Freddy Fender (4 June 1937 – 14 October 2006), born Baldemar Garza Huerta in San Benito, Texas, United States, was an American Tejano, country and rock and roll musician, known for his work as a solo artist and in the groups Los Super Seven and the Texas Tornados. He is best known for his 1975 hits "Before the Next Teardrop Falls" and the subsequent remake of his own "Wasted Days and Wasted Nights."
Fender was born to Margarita (Garza) Huerta and her Mexican immigrant husband Serapio Huerta. He made his first radio appearance at age 10 on Harlingen's KGBT-AM radio station, singing a then hit, "Paloma Querida."
Fender dropped out of high school at age 16 in 1953, and when he turned 17, he enlisted for three years in the U.S. Marine Corps. He served time in the brig on several occasions because of his drinking, and he was court martialed in August 1956 and discharged with rank of private (E-1). According to Fender, he later received a letter from the U.S. Department of the Navy saying that he had been wrongfully discharged dishonorably because of alcoholism, and he was given a general discharge. He returned to Texas and played nightclubs, bars, and honky-tonks throughout the south, mostly to Latino audiences. In 1957, then known as El Bebop Kid, he released two songs to moderate success in Mexico and South America: Spanish-language versions of Elvis Presley's "Don't Be Cruel" (as "No Seas Cruel") and Harry Belafonte's "Jamaica Farewell." He also recorded his own Spanish version of Hank Williams's "Cold Cold Heart" under the title "Tu Frio Corazon."
He became known for his rockabilly music and his cool persona as Eddie Con Los Shades. In 1958 he legally changed his name from Baldemar Huerta to Freddy Fender. He took Fender from the guitar and amplifier, and Freddy because the alliteration sounded good and would "sell better with Gringos!" He then went to California.
n 1959 Fender recorded the blues ballad "Wasted Days and Wasted Nights." The song was a hit, but he was beset by legal troubles in May 1960 after he and a band member were arrested for possession of marijuana in Baton Rouge, Louisiana. After serving nearly three years in the Angola prison farm, he was released through the intercession of then-governor Jimmie Davis, also a songwriter and musician. Davis requested that Fender stay away from music while on probation as a condition of his release. However, in a 1990 NPR interview on Fresh Air with Terry Gross (rebroadcast October 17, 2006), Fender said that the condition for parole was to stay away from places that served alcohol.
By the end of the 1960s, Fender was back in Texas working as a mechanic, and attending a local junior college, while playing music only on the weekends.

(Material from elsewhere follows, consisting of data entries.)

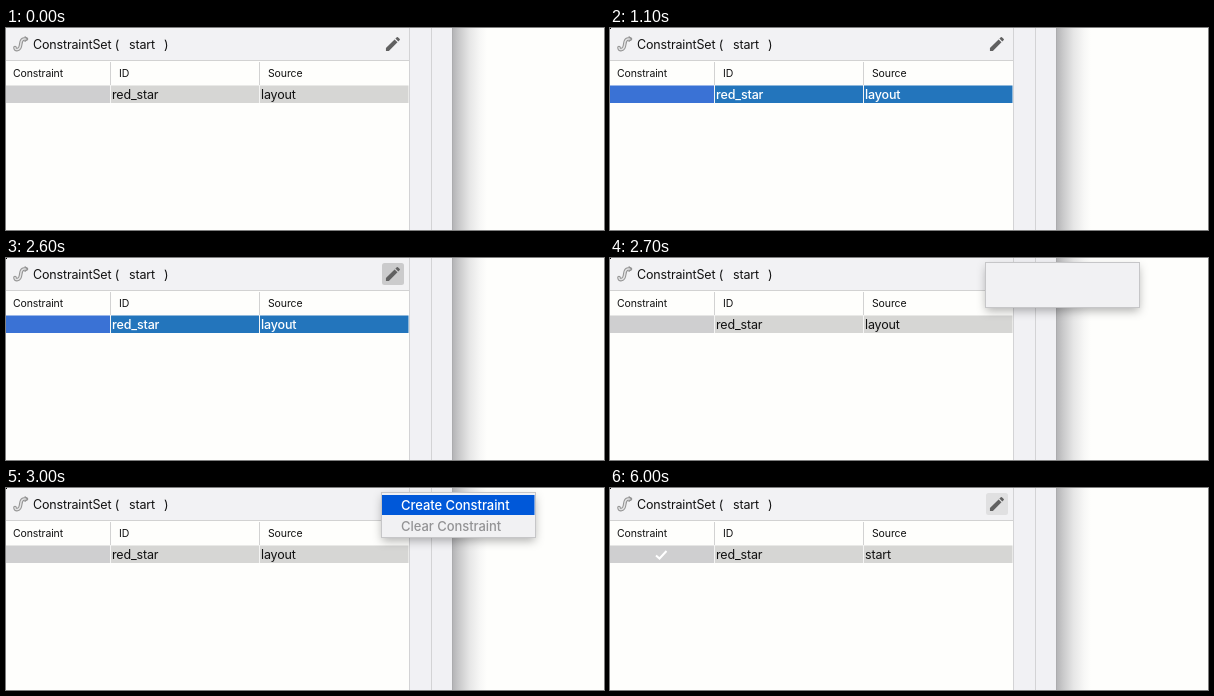
Write an HTML page that moves like this. It is 598x202 px and loops after 7.3 s.

```html
<!DOCTYPE html>
<html lang="en">
<head>
<meta charset="utf-8">
<title>Create constraint</title>
<style>
html, body { margin: 0; width: 100%; height: 100%; overflow: hidden; background: #fefefc; }
svg { display: block; width: 598px; height: 202px; }
text { font-family: Inter, "Open Sans", sans-serif; font-size: 12.5px; letter-spacing: -.15px; fill: #111; white-space: pre; }
.head { font-size: 10.5px; letter-spacing: -.12px; }
.menu { font-size: 13px; font-weight: 500; letter-spacing: -.05px; }
</style>
</head>
<body>
<svg viewBox="0 0 598 202">
  <defs>
    <linearGradient id="edge">
      <stop offset="0" stop-color="#b2b2b4"/>
      <stop offset=".2" stop-color="#c9c9ca"/>
      <stop offset=".5" stop-color="#e6e6e6"/>
      <stop offset=".8" stop-color="#f7f7f6"/>
      <stop offset="1" stop-color="#fefefc"/>
    </linearGradient>
    <filter id="shadow" x="-20%" y="-40%" width="140%" height="200%">
      <feDropShadow dx="0" dy="4" stdDeviation="5" flood-color="#000" flood-opacity=".3"/>
    </filter>
  </defs>

  <rect width="598" height="202" fill="#fefefc"/>
  <rect x="446" width="35" height="202" fill="url(#edge)"/>
  <rect x="403" width="43" height="202" fill="#f1f1f4"/>
  <path d="M403.5 0V202M425.5 0V202" stroke="#d3d3d5"/>
  <path d="M446.5 0V202" stroke="#acacae"/>

  <rect width="403" height="32" fill="#f2f2f4"/>
  <path d="M0 32.5H403" stroke="#d2d2d2"/>
  <g fill="none" stroke-linecap="round" stroke-linejoin="round">
    <path id="curve" d="M9 19.5Q9 22 11.5 21.5C17 20.5 12.5 11.5 18 11H20.5" stroke="#929292" stroke-width="3.6"/>
    <path d="M9 19.5Q9 22 11.5 21.5C17 20.5 12.5 11.5 18 11H20.5" stroke="#e2e2e3" stroke-width="1.5"/>
    <path d="M19 8.8L21.5 11L19 13.4" stroke="#929292" stroke-width="1.2"/>
  </g>
  <text x="27" y="21">ConstraintSet (</text>
  <text x="123" y="21">start</text>
  <text x="158" y="21">)</text>

  <rect id="button" x="376" y="5" width="22" height="22" rx="2.5"/>
  <path transform="translate(377.6 6.6) scale(.78)" fill="#616161" d="M3 17.25V21h3.75L17.81 9.94l-3.75-3.75L3 17.25zM20.71 7.04a1 1 0 0 0 0-1.41l-2.34-2.34a1 1 0 0 0-1.41 0l-1.83 1.83 3.75 3.75 1.83-1.83z"/>

  <text class="head" x="7" y="49">Constraint</text>
  <text class="head" x="113" y="49">ID</text>
  <text class="head" x="262" y="49">Source</text>
  <path d="M104.5 34V57M253.5 34V57" stroke="#d2d2d2"/>

  <rect id="cell" y="57.5" width="104" height="17.5"/>
  <rect id="row" x="104" y="57.5" width="298.5" height="17.5"/>
  <path d="M104.5 57V75M253.5 57V75" stroke="#f4f4f3"/>
  <text id="name" x="106" y="71">red_star</text>
  <text id="from" x="255" y="71">layout</text>
  <path id="check" d="M46 67.5L49.5 70.5L56.5 63" fill="none" stroke="#fff" stroke-width="2"/>

  <g id="menu">
    <rect x="376" y="5" width="153" height="44" fill="#f1f1f3" filter="url(#shadow)"/>
    <rect x="375.5" y="4.5" width="154" height="45" fill="none" stroke="#c6c6c8"/>
    <g id="items">
      <rect x="376" y="7" width="152.5" height="20" fill="#0058d9"/>
      <text class="menu" x="395" y="22" style="fill:#fff">Create Constraint</text>
      <text class="menu" x="395" y="43" style="fill:#939395">Clear Constraint</text>
    </g>
  </g>
  <rect id="dot" width="1" height="1" fill="#000"/>
</svg>
<script>
const LOOP = 7300;
const el = id => document.getElementById(id);
const show = (id, on) => el(id).setAttribute('visibility', on ? 'visible' : 'hidden');
const fill = (id, color) => el(id).setAttribute('fill', color);

function draw(t) {
  const selected = t >= 1100 && t < 2700;
  const pressed = t >= 2600 && t < 2700;
  const open = t >= 2700 && t < 6000;
  const done = t >= 6000;

  fill('cell', selected ? '#3a72d5' : '#cfcfd0');
  fill('row', selected ? '#2375bc' : '#d6d6d4');
  for (const id of ['name', 'from']) {
    el(id).style.fill = selected ? '#fff' : '#111';
    el(id).style.fontWeight = selected ? 500 : 400;
  }
  el('from').textContent = done ? 'start' : 'layout';

  fill('button', pressed ? '#cbcbcc' : '#e0e0e1');
  show('button', pressed || done);
  show('check', done);
  show('menu', open);
  show('items', open && t >= 2800);
  show('dot', t >= 300);
}

const began = performance.now();
function tick() {
  draw((performance.now() - began) % LOOP);
  requestAnimationFrame(tick);
}
draw(0);
requestAnimationFrame(tick);
</script>
</body>
</html>
```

On 13 March 2001 Freddy Fender was erroneously reported to be dead by Billboard Magazine. He laughed off the magazine's error. He underwent a kidney transplant in 2002 with a kidney donated by his daughter and underwent a liver transplant in 2004. Nonetheless, his condition continued to worsen. He was suffering from an "incurable cancer" in which he had tumors on his lungs. On 31 December 2005, Fender performed his last concert and resumed chemotherapy.
He died in 2006 at the age of 69 of lung cancer at his home in Corpus Christi, Texas, with his family at his bedside. He was buried in his hometown of San Benito.
International news coverage of the death cited an oft-expressed wish by the singer to become the first Mexican American inducted into the Country Music Hall of Fame, with reporters noting that posthumous induction remains a possibility.
A Freddy Fender Museum and The Conjunto Music Museum opened 17 November 2007 in San Benito. They share a building with The San Benito Historical Museum. His family is committed to continue the Freddy Fender Scholarship Fund and other philanthropic causes about which the musician was passionate.